Alfie’s a Cub-Scout and part of what he does as a Cub is fundraise for the organisation. That’s not a taxing task as there’s actually only one fundraiser a year and it’s the sale of Christmas trees. Last year was the first year Alfie and I assisted the Scouts by standing in a prominent place in our community and selling the trees. And we loved it.
This year Alfie and I drew the short-straw and had to be there at 5am to help unload the trees off the truck. Love an early start! Unfortunately I have a condition where if I have to be up early I wake about two hours before my alarm and then lie there getting worked up about how much sleep I’m missing out on.
On Saturday morning I woke when it was still pitch-black and I checked the time and saw it was only 3.30am. Unbelievable. I lay there until 4am and knowing there was no way I’d fall back to sleep I went down to the kitchen and started decorating a few more Christmas cakes. May as well be productive.
I woke Alfie at the last possible moment and after a juice we headed outside and walked to the place where the scouts have been selling the trees for many, many years. The trees had been cut down at 2am and then loaded onto a truck and driven from the Southern Highlands to Sydney. The truck had already arrived at its destination and was being unloaded. Alfie and I rushed to help the unloading of the remaining 150 trees.
The sale of the Christmas trees is well advertised and well known so we made our first sale before 6.30am. Some people rise early – I might be up at that time but certainly not ready to leave the house.
It wasn’t all that warm and before the rush I went across the road and bought us a bacon and egg roll and a couple of hot chocolates. Of course Alfie was saying, ‘I don’t want anything’ but I bought him some breakfast anyway.
By 8am we were run off our feet by the friendliest and most lovely people who thanked us for what we were doing for the Scouts and often paid over and above the asking price as they said the money was going to a very good cause. Everyone arrived with smiles and wished us a Merry Christmas and it was a special time of feeling very much a part of a community.

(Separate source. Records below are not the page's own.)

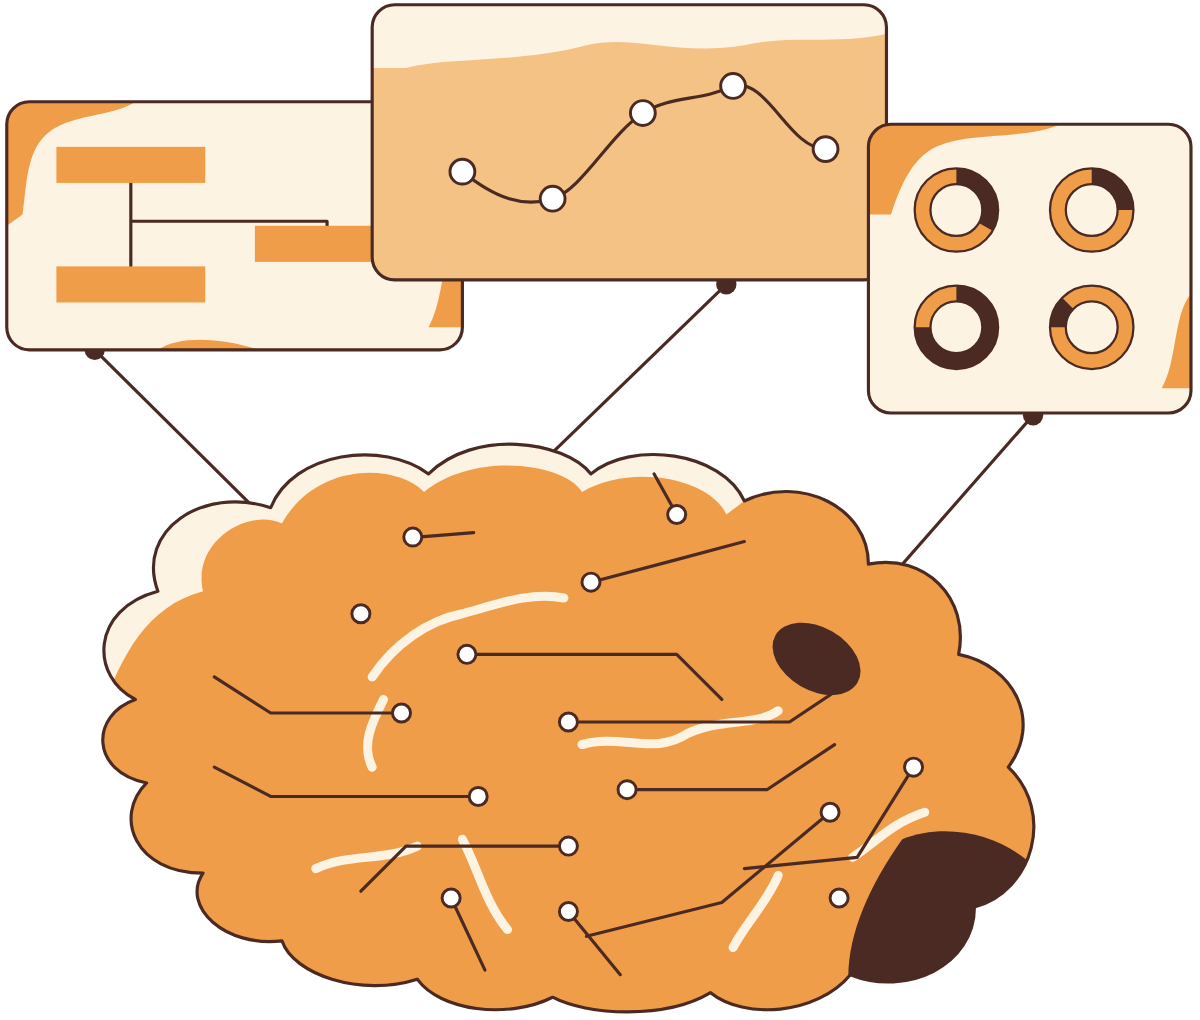
<!DOCTYPE html>
<html lang="en">
<head>
<meta charset="utf-8">
<title>Brain Analytics</title>
<link rel="stylesheet" href="https://fonts.googleapis.com/css2?family=Inter&display=swap">
<style>
  :root {
    --bg: #ffffff;
    --ink: #4a2a22;
    --orange: #ef9d48;
    --orange-light: #f4c285;
    --cream: #fdf3e3;
    --white: #ffffff;
  }
  html, body { margin: 0; padding: 0; width: 1200px; height: 1020px; overflow: hidden; background: var(--bg); font-family: "Inter", sans-serif; }
  .artboard { display: block; width: 1200px; height: 1020px; }
  .ink-line { fill: none; stroke: var(--ink); stroke-width: 1.4; stroke-linecap: round; stroke-linejoin: round; }
  .node { fill: var(--white); stroke: var(--ink); stroke-width: 1.3; }
  .pin { fill: var(--ink); }
  .squiggle { fill: none; stroke: var(--cream); stroke-width: 4; stroke-linecap: round; }
  .bar { fill: var(--orange); }
</style>
</head>
<body>
<svg class="artboard" viewBox="0 0 532 452" role="img" aria-label="Brain with circuit lines linked to three data panels">
  <defs>
    <g id="donut">
      <circle r="15" fill="none" stroke="var(--orange)" stroke-width="7"/>
      <circle r="18.5" fill="none" stroke="var(--ink)" stroke-width="1"/>
      <circle r="11.5" fill="none" stroke="var(--ink)" stroke-width="1"/>
    </g>
    <clipPath id="brain-clip">
      <path id="brain-shape" d="M60,310 C40,300 40,270 70,262 C60,235 90,215 120,225 C130,200 170,195 190,210 C210,190 250,195 262,210 C280,195 320,200 330,222 C355,210 385,225 385,250 C410,245 430,265 425,290 C450,295 462,320 447,340 C468,360 458,395 432,402 C432,428 402,442 377,432 C362,450 330,452 315,440 C295,452 260,450 245,442 C225,452 195,448 185,434 C160,442 130,432 125,417 C100,420 80,402 90,387 C60,387 50,362 65,347 C40,342 40,317 60,310 Z"/>
    </clipPath>
  </defs>

  <!-- connectors -->
  <g class="connectors">
    <path class="ink-line" d="M42,155 L160,272"/>
    <path class="ink-line" d="M322,126 L230,215 L210,236 L183,238"/>
    <path class="ink-line" d="M458,184 L365,290"/>
    <circle class="pin" cx="42" cy="155" r="4.5"/>
    <circle class="pin" cx="322" cy="126" r="4.5"/>
    <circle class="pin" cx="458" cy="184" r="4.5"/>
  </g>

  <!-- brain -->
  <g class="brain">
    <use href="#brain-shape" fill="var(--orange)"/>
    <g clip-path="url(#brain-clip)">
      <path d="M40,330 C50,300 60,270 90,262 C85,240 110,225 125,232 C140,205 175,205 188,218 C210,200 250,205 258,218 C280,205 315,212 322,228 L330,222 C320,198 280,195 262,210 C250,195 210,190 190,210 C170,195 130,200 120,225 C90,215 60,235 70,262 C40,270 40,300 40,330 Z" fill="var(--cream)"/>
      <path d="M400,372 C430,360 470,380 470,410 L470,452 L380,452 C370,430 380,400 400,372 Z" fill="var(--ink)"/>
    </g>
    <ellipse cx="362" cy="292" rx="21" ry="14" transform="rotate(30 362 292)" fill="var(--ink)"/>
    <use href="#brain-shape" class="ink-line"/>

    <g class="squiggles">
      <path class="squiggle" d="M165,300 C175,285 190,275 205,272 C220,268 235,262 250,265"/>
      <path class="squiggle" d="M170,310 C165,320 160,330 165,340"/>
      <path class="squiggle" d="M258,330 C275,325 290,335 305,325 C320,318 335,322 345,315"/>
      <path class="squiggle" d="M140,385 C155,378 170,382 185,375"/>
      <path class="squiggle" d="M205,372 C212,385 215,400 225,412"/>
      <path class="squiggle" d="M378,380 C390,372 395,365 410,360"/>
      <path class="squiggle" d="M345,388 C340,400 330,410 325,420"/>
    </g>

    <g class="circuits">
      <path class="ink-line" d="M185,238 L210,236"/>
      <path class="ink-line" d="M262,258 L300,248 L330,240"/>
      <path class="ink-line" d="M207,290 L300,290 L320,310"/>
      <path class="ink-line" d="M178,316 L120,316 L95,300"/>
      <path class="ink-line" d="M252,320 L350,320 L380,300"/>
      <path class="ink-line" d="M212,353 L120,353 L95,340"/>
      <path class="ink-line" d="M278,350 L340,350 L370,330"/>
      <path class="ink-line" d="M252,375 L180,375 L160,395"/>
      <path class="ink-line" d="M368,360 L320,400 L260,415"/>
      <path class="ink-line" d="M405,340 L380,380 L330,385"/>
      <path class="ink-line" d="M200,398 L215,430"/>
      <path class="ink-line" d="M252,404 L275,432"/>
      <path class="ink-line" d="M300,228 L290,210"/>
      <circle class="node" cx="160" cy="272" r="4"/>
      <circle class="node" cx="183" cy="238" r="4"/>
      <circle class="node" cx="300" cy="228" r="4"/>
      <circle class="node" cx="262" cy="258" r="4"/>
      <circle class="node" cx="207" cy="290" r="4"/>
      <circle class="node" cx="178" cy="316" r="4"/>
      <circle class="node" cx="252" cy="320" r="4"/>
      <circle class="node" cx="212" cy="353" r="4"/>
      <circle class="node" cx="278" cy="350" r="4"/>
      <circle class="node" cx="252" cy="375" r="4"/>
      <circle class="node" cx="368" cy="360" r="4"/>
      <circle class="node" cx="405" cy="340" r="4"/>
      <circle class="node" cx="200" cy="398" r="4"/>
      <circle class="node" cx="252" cy="404" r="4"/>
      <circle class="node" cx="372" cy="398" r="4"/>
    </g>
  </g>

  <!-- left panel: hierarchy chart -->
  <g class="panel-hierarchy">
    <rect x="3" y="45" width="202" height="110" rx="10" fill="var(--cream)"/>
    <path d="M3,55 C3,48 8,45 14,45 L60,45 C50,52 30,50 20,60 C12,68 12,80 10,95 L3,100 Z" fill="var(--orange)"/>
    <path d="M205,100 C195,110 198,130 190,145 L205,145 Z" fill="var(--orange)"/>
    <path d="M70,155 C80,148 100,150 115,155 Z" fill="var(--orange)"/>
    <rect x="3" y="45" width="202" height="110" rx="10" class="ink-line"/>
    <path class="ink-line" d="M58,73 L58,124 M58,98 L145,98 L145,108"/>
    <rect class="bar" x="25" y="65" width="66" height="16"/>
    <rect class="bar" x="113" y="100" width="66" height="16"/>
    <rect class="bar" x="25" y="118" width="66" height="16"/>
  </g>

  <!-- middle panel: line chart -->
  <g class="panel-trend">
    <rect x="165" y="2" width="228" height="122" rx="10" fill="var(--orange-light)"/>
    <path d="M175,2 L385,2 C393,2 393,10 393,15 C370,20 350,15 330,20 C300,25 280,15 260,20 C230,28 200,25 180,30 L165,30 L165,12 C165,5 170,2 175,2 Z" fill="var(--cream)"/>
    <rect x="165" y="2" width="228" height="122" rx="10" class="ink-line"/>
    <path class="ink-line" d="M205,76 C220,88 232,92 245,88 C258,84 270,60 285,50 C298,42 310,45 325,38 C340,34 350,66 366,66"/>
    <circle class="node" cx="205" cy="76" r="5.5"/>
    <circle class="node" cx="245" cy="88" r="5.5"/>
    <circle class="node" cx="285" cy="50" r="5.5"/>
    <circle class="node" cx="325" cy="38" r="5.5"/>
    <circle class="node" cx="366" cy="66" r="5.5"/>
  </g>

  <!-- right panel: donut charts -->
  <g class="panel-donuts">
    <rect x="385" y="55" width="143" height="128" rx="10" fill="var(--cream)"/>
    <path d="M395,55 L470,55 C455,62 430,58 415,65 C405,70 400,80 395,95 L385,95 L385,65 C385,58 390,55 395,55 Z" fill="var(--orange)"/>
    <path d="M528,130 C520,140 522,160 515,172 L528,172 Z" fill="var(--orange)"/>
    <rect x="385" y="55" width="143" height="128" rx="10" class="ink-line"/>
    <g transform="translate(424,93)">
      <use href="#donut"/>
      <path d="M0,-15 A15,15 0 0 1 13,7.5" fill="none" stroke="var(--ink)" stroke-width="7"/>
    </g>
    <g transform="translate(484,93)">
      <use href="#donut"/>
      <path d="M0,-15 A15,15 0 0 1 15,0" fill="none" stroke="var(--ink)" stroke-width="7"/>
    </g>
    <g transform="translate(424,145)">
      <use href="#donut"/>
      <path d="M0,-15 A15,15 0 1 1 -15,0" fill="none" stroke="var(--ink)" stroke-width="7"/>
    </g>
    <g transform="translate(484,145)">
      <use href="#donut"/>
      <path d="M-15,0 A15,15 0 0 1 -10.6,-10.6" fill="none" stroke="var(--ink)" stroke-width="7"/>
    </g>
  </g>
</svg>
</body>
</html>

Unfortunately, there’s always one person who behaves in the opposite way. I saw a young couple with a baby looking at the trees and so I went up to them with a smile and asked, ‘Can I help you?’
And the man looked at me with a glare and replied, ‘Well do you have any expertise?’
I was slightly flawed by his response but launched into a spiel saying, ‘The trees you’re looking at have been discounted because they were cut down last week, however, if you saw off some of the trunk and give the tree a big drink it will come right’.
‘So are you saying the tree will be dead before Christmas?’ he demanded.
‘No, with a bit of care it should last until the New Year’.
‘Well then that’s all you needed to say’. And then he spoke to his wife as rudely as he was speaking to me so I just backed up and let him choose a tree without any of my ‘expertise’.
But it would be wrong to focus on that one chap who needed a swift kick of Christmas spirit because everyone else appreciated that we’re all just volunteers trying to help out one of the world’s best and most successful organisations and doing it with or without ‘expertise’.
After seven hours of selling trees (where we sold our entire shipment plus extras that were delivered later), our shift was relieved by the afternoon replacements. It had been a great experience and Alfie loved his volunteering. We headed home to decorate our own Christmas tree.
And tonight I was at a pub watching a band perform. I saw a couple walk in with their two-year old daughter and a newborn baby. I went over to their table and said, ‘So how’s your Christmas tree?’ She looked at me kind of shocked and then recognition spread across her face and she said, ‘Oh, you sold me our tree!
We laughed about the coincidence and she told me how delighted she is with her purchase.
The whole experience was positive and Alfie and I had a very worthwhile day being swept up with the Christmas spirit that spread amongst our community.